## TASK INSTRUCTIONS
Copy each of the entries below faithfully, setting aside any pictures.
::::
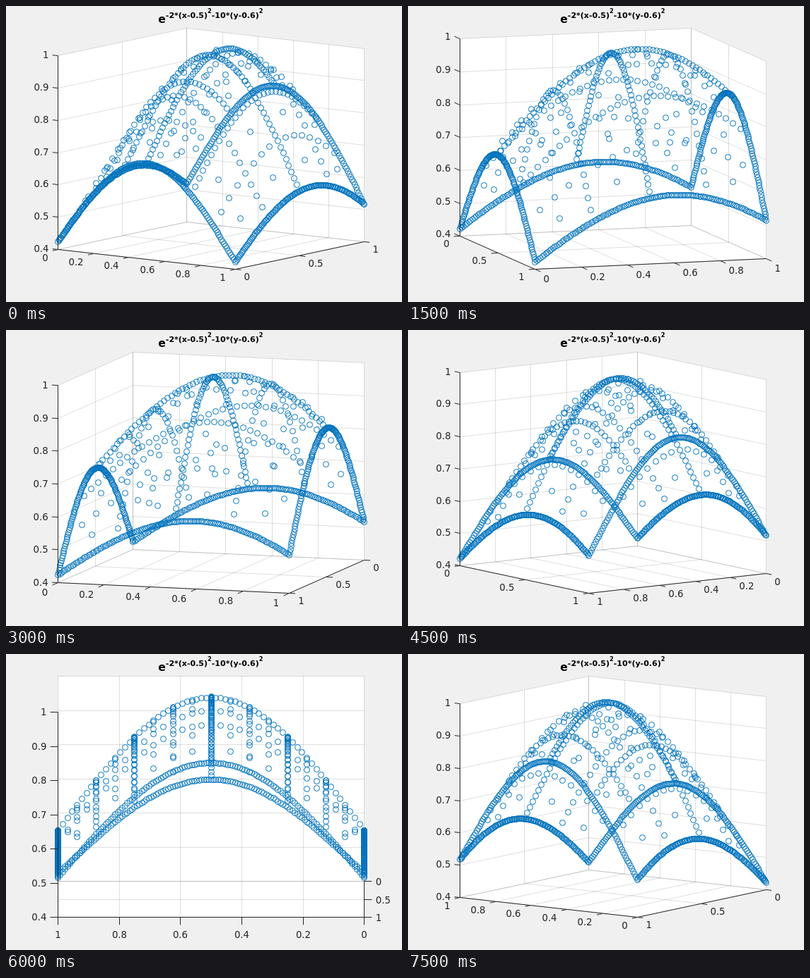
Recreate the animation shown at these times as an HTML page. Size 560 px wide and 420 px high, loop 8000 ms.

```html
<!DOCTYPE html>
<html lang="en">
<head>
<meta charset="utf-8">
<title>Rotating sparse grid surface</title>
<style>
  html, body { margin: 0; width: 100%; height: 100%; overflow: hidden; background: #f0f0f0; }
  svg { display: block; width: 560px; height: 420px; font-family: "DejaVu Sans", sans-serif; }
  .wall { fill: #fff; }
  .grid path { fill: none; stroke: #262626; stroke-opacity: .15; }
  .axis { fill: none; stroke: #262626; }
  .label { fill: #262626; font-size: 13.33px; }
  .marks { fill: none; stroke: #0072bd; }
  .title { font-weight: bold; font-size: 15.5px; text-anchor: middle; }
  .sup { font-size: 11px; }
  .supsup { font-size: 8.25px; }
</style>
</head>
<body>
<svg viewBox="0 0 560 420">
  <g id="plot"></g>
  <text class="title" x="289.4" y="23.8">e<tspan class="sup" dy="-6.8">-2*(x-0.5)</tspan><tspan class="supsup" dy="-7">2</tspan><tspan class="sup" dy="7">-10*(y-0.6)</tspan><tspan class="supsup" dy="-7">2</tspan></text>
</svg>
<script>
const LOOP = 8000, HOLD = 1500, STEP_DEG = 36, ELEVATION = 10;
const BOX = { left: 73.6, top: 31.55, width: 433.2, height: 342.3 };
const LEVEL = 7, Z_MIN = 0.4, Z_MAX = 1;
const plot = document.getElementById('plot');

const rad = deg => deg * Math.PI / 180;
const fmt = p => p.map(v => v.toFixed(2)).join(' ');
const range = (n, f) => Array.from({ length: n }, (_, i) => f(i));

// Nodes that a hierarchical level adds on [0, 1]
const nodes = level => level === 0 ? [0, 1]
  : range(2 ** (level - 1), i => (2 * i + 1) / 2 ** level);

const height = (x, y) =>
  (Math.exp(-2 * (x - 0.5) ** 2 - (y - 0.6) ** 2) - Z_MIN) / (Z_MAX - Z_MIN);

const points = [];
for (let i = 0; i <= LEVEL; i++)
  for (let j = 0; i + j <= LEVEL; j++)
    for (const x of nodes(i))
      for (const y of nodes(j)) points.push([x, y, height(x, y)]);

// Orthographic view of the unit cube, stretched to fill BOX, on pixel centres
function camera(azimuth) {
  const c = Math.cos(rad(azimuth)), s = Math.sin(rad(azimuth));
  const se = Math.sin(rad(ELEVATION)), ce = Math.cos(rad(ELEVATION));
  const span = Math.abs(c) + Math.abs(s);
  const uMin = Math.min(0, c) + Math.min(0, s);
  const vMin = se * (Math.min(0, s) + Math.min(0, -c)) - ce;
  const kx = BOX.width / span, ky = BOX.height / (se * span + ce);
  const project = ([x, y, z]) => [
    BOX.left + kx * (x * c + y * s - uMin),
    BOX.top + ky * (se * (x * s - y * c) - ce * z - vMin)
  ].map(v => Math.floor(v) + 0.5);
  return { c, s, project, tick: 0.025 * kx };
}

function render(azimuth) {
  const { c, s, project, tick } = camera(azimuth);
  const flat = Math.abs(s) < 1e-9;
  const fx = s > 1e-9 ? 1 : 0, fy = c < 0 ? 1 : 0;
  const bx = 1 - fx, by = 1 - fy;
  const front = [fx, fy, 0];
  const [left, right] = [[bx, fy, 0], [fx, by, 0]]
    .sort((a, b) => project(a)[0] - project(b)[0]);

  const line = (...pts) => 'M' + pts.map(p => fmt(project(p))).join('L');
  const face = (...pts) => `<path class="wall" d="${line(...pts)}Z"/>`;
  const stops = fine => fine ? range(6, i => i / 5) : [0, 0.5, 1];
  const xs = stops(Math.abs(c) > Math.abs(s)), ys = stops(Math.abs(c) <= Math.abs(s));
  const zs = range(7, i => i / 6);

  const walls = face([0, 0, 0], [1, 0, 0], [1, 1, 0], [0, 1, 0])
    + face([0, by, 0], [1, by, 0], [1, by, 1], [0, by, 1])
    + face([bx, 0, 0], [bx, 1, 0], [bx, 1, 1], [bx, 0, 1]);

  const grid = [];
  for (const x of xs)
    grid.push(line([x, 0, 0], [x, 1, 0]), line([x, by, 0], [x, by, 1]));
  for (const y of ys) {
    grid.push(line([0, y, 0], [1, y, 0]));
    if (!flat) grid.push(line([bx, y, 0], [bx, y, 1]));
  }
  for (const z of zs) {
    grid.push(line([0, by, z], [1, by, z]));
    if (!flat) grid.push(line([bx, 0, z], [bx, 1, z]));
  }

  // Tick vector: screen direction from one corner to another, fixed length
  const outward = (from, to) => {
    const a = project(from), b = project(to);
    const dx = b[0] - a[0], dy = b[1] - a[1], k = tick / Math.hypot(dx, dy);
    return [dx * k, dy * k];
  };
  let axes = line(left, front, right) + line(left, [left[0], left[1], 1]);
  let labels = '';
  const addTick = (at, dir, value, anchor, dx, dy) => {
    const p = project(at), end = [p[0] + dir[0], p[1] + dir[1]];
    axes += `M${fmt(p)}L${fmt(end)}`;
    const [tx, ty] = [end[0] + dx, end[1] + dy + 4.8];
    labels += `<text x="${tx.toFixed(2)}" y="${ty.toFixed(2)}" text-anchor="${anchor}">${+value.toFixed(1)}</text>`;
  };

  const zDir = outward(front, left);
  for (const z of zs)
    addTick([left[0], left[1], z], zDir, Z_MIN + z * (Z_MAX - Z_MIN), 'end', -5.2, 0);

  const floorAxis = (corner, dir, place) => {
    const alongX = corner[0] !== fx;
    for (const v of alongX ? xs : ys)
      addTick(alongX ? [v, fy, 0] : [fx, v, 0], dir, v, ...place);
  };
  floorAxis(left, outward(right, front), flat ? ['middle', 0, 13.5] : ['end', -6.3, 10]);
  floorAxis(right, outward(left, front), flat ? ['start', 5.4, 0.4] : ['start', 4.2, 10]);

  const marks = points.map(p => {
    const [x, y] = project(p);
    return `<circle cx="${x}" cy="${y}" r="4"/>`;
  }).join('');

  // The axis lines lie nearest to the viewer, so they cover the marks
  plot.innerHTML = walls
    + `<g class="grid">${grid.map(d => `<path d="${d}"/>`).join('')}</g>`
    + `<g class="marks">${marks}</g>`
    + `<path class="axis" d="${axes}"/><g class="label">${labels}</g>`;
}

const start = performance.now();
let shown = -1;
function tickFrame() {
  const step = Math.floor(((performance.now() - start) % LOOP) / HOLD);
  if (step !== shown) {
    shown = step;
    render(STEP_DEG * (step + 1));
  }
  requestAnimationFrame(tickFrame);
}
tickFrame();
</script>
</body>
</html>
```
::::
## RESPONSE
Recreate the animation shown at these times as an HTML page. Size 560 px wide and 420 px high, loop 8000 ms.

```html
<!DOCTYPE html>
<html lang="en">
<head>
<meta charset="utf-8">
<title>Rotating sparse grid surface</title>
<style>
  html, body { margin: 0; width: 100%; height: 100%; overflow: hidden; background: #f0f0f0; }
  svg { display: block; width: 560px; height: 420px; font-family: "DejaVu Sans", sans-serif; }
  .wall { fill: #fff; }
  .grid path { fill: none; stroke: #262626; stroke-opacity: .15; }
  .axis { fill: none; stroke: #262626; }
  .label { fill: #262626; font-size: 13.33px; }
  .marks { fill: none; stroke: #0072bd; }
  .title { font-weight: bold; font-size: 15.5px; text-anchor: middle; }
  .sup { font-size: 11px; }
  .supsup { font-size: 8.25px; }
</style>
</head>
<body>
<svg viewBox="0 0 560 420">
  <g id="plot"></g>
  <text class="title" x="289.4" y="23.8">e<tspan class="sup" dy="-6.8">-2*(x-0.5)</tspan><tspan class="supsup" dy="-7">2</tspan><tspan class="sup" dy="7">-10*(y-0.6)</tspan><tspan class="supsup" dy="-7">2</tspan></text>
</svg>
<script>
const LOOP = 8000, HOLD = 1500, STEP_DEG = 36, ELEVATION = 10;
const BOX = { left: 73.6, top: 31.55, width: 433.2, height: 342.3 };
const LEVEL = 7, Z_MIN = 0.4, Z_MAX = 1;
const plot = document.getElementById('plot');

const rad = deg => deg * Math.PI / 180;
const fmt = p => p.map(v => v.toFixed(2)).join(' ');
const range = (n, f) => Array.from({ length: n }, (_, i) => f(i));

// Nodes that a hierarchical level adds on [0, 1]
const nodes = level => level === 0 ? [0, 1]
  : range(2 ** (level - 1), i => (2 * i + 1) / 2 ** level);

const height = (x, y) =>
  (Math.exp(-2 * (x - 0.5) ** 2 - (y - 0.6) ** 2) - Z_MIN) / (Z_MAX - Z_MIN);

const points = [];
for (let i = 0; i <= LEVEL; i++)
  for (let j = 0; i + j <= LEVEL; j++)
    for (const x of nodes(i))
      for (const y of nodes(j)) points.push([x, y, height(x, y)]);

// Orthographic view of the unit cube, stretched to fill BOX, on pixel centres
function camera(azimuth) {
  const c = Math.cos(rad(azimuth)), s = Math.sin(rad(azimuth));
  const se = Math.sin(rad(ELEVATION)), ce = Math.cos(rad(ELEVATION));
  const span = Math.abs(c) + Math.abs(s);
  const uMin = Math.min(0, c) + Math.min(0, s);
  const vMin = se * (Math.min(0, s) + Math.min(0, -c)) - ce;
  const kx = BOX.width / span, ky = BOX.height / (se * span + ce);
  const project = ([x, y, z]) => [
    BOX.left + kx * (x * c + y * s - uMin),
    BOX.top + ky * (se * (x * s - y * c) - ce * z - vMin)
  ].map(v => Math.floor(v) + 0.5);
  return { c, s, project, tick: 0.025 * kx };
}

function render(azimuth) {
  const { c, s, project, tick } = camera(azimuth);
  const flat = Math.abs(s) < 1e-9;
  const fx = s > 1e-9 ? 1 : 0, fy = c < 0 ? 1 : 0;
  const bx = 1 - fx, by = 1 - fy;
  const front = [fx, fy, 0];
  const [left, right] = [[bx, fy, 0], [fx, by, 0]]
    .sort((a, b) => project(a)[0] - project(b)[0]);

  const line = (...pts) => 'M' + pts.map(p => fmt(project(p))).join('L');
  const face = (...pts) => `<path class="wall" d="${line(...pts)}Z"/>`;
  const stops = fine => fine ? range(6, i => i / 5) : [0, 0.5, 1];
  const xs = stops(Math.abs(c) > Math.abs(s)), ys = stops(Math.abs(c) <= Math.abs(s));
  const zs = range(7, i => i / 6);

  const walls = face([0, 0, 0], [1, 0, 0], [1, 1, 0], [0, 1, 0])
    + face([0, by, 0], [1, by, 0], [1, by, 1], [0, by, 1])
    + face([bx, 0, 0], [bx, 1, 0], [bx, 1, 1], [bx, 0, 1]);

  const grid = [];
  for (const x of xs)
    grid.push(line([x, 0, 0], [x, 1, 0]), line([x, by, 0], [x, by, 1]));
  for (const y of ys) {
    grid.push(line([0, y, 0], [1, y, 0]));
    if (!flat) grid.push(line([bx, y, 0], [bx, y, 1]));
  }
  for (const z of zs) {
    grid.push(line([0, by, z], [1, by, z]));
    if (!flat) grid.push(line([bx, 0, z], [bx, 1, z]));
  }

  // Tick vector: screen direction from one corner to another, fixed length
  const outward = (from, to) => {
    const a = project(from), b = project(to);
    const dx = b[0] - a[0], dy = b[1] - a[1], k = tick / Math.hypot(dx, dy);
    return [dx * k, dy * k];
  };
  let axes = line(left, front, right) + line(left, [left[0], left[1], 1]);
  let labels = '';
  const addTick = (at, dir, value, anchor, dx, dy) => {
    const p = project(at), end = [p[0] + dir[0], p[1] + dir[1]];
    axes += `M${fmt(p)}L${fmt(end)}`;
    const [tx, ty] = [end[0] + dx, end[1] + dy + 4.8];
    labels += `<text x="${tx.toFixed(2)}" y="${ty.toFixed(2)}" text-anchor="${anchor}">${+value.toFixed(1)}</text>`;
  };

  const zDir = outward(front, left);
  for (const z of zs)
    addTick([left[0], left[1], z], zDir, Z_MIN + z * (Z_MAX - Z_MIN), 'end', -5.2, 0);

  const floorAxis = (corner, dir, place) => {
    const alongX = corner[0] !== fx;
    for (const v of alongX ? xs : ys)
      addTick(alongX ? [v, fy, 0] : [fx, v, 0], dir, v, ...place);
  };
  floorAxis(left, outward(right, front), flat ? ['middle', 0, 13.5] : ['end', -6.3, 10]);
  floorAxis(right, outward(left, front), flat ? ['start', 5.4, 0.4] : ['start', 4.2, 10]);

  const marks = points.map(p => {
    const [x, y] = project(p);
    return `<circle cx="${x}" cy="${y}" r="4"/>`;
  }).join('');

  // The axis lines lie nearest to the viewer, so they cover the marks
  plot.innerHTML = walls
    + `<g class="grid">${grid.map(d => `<path d="${d}"/>`).join('')}</g>`
    + `<g class="marks">${marks}</g>`
    + `<path class="axis" d="${axes}"/><g class="label">${labels}</g>`;
}

const start = performance.now();
let shown = -1;
function tickFrame() {
  const step = Math.floor(((performance.now() - start) % LOOP) / HOLD);
  if (step !== shown) {
    shown = step;
    render(STEP_DEG * (step + 1));
  }
  requestAnimationFrame(tickFrame);
}
tickFrame();
</script>
</body>
</html>
```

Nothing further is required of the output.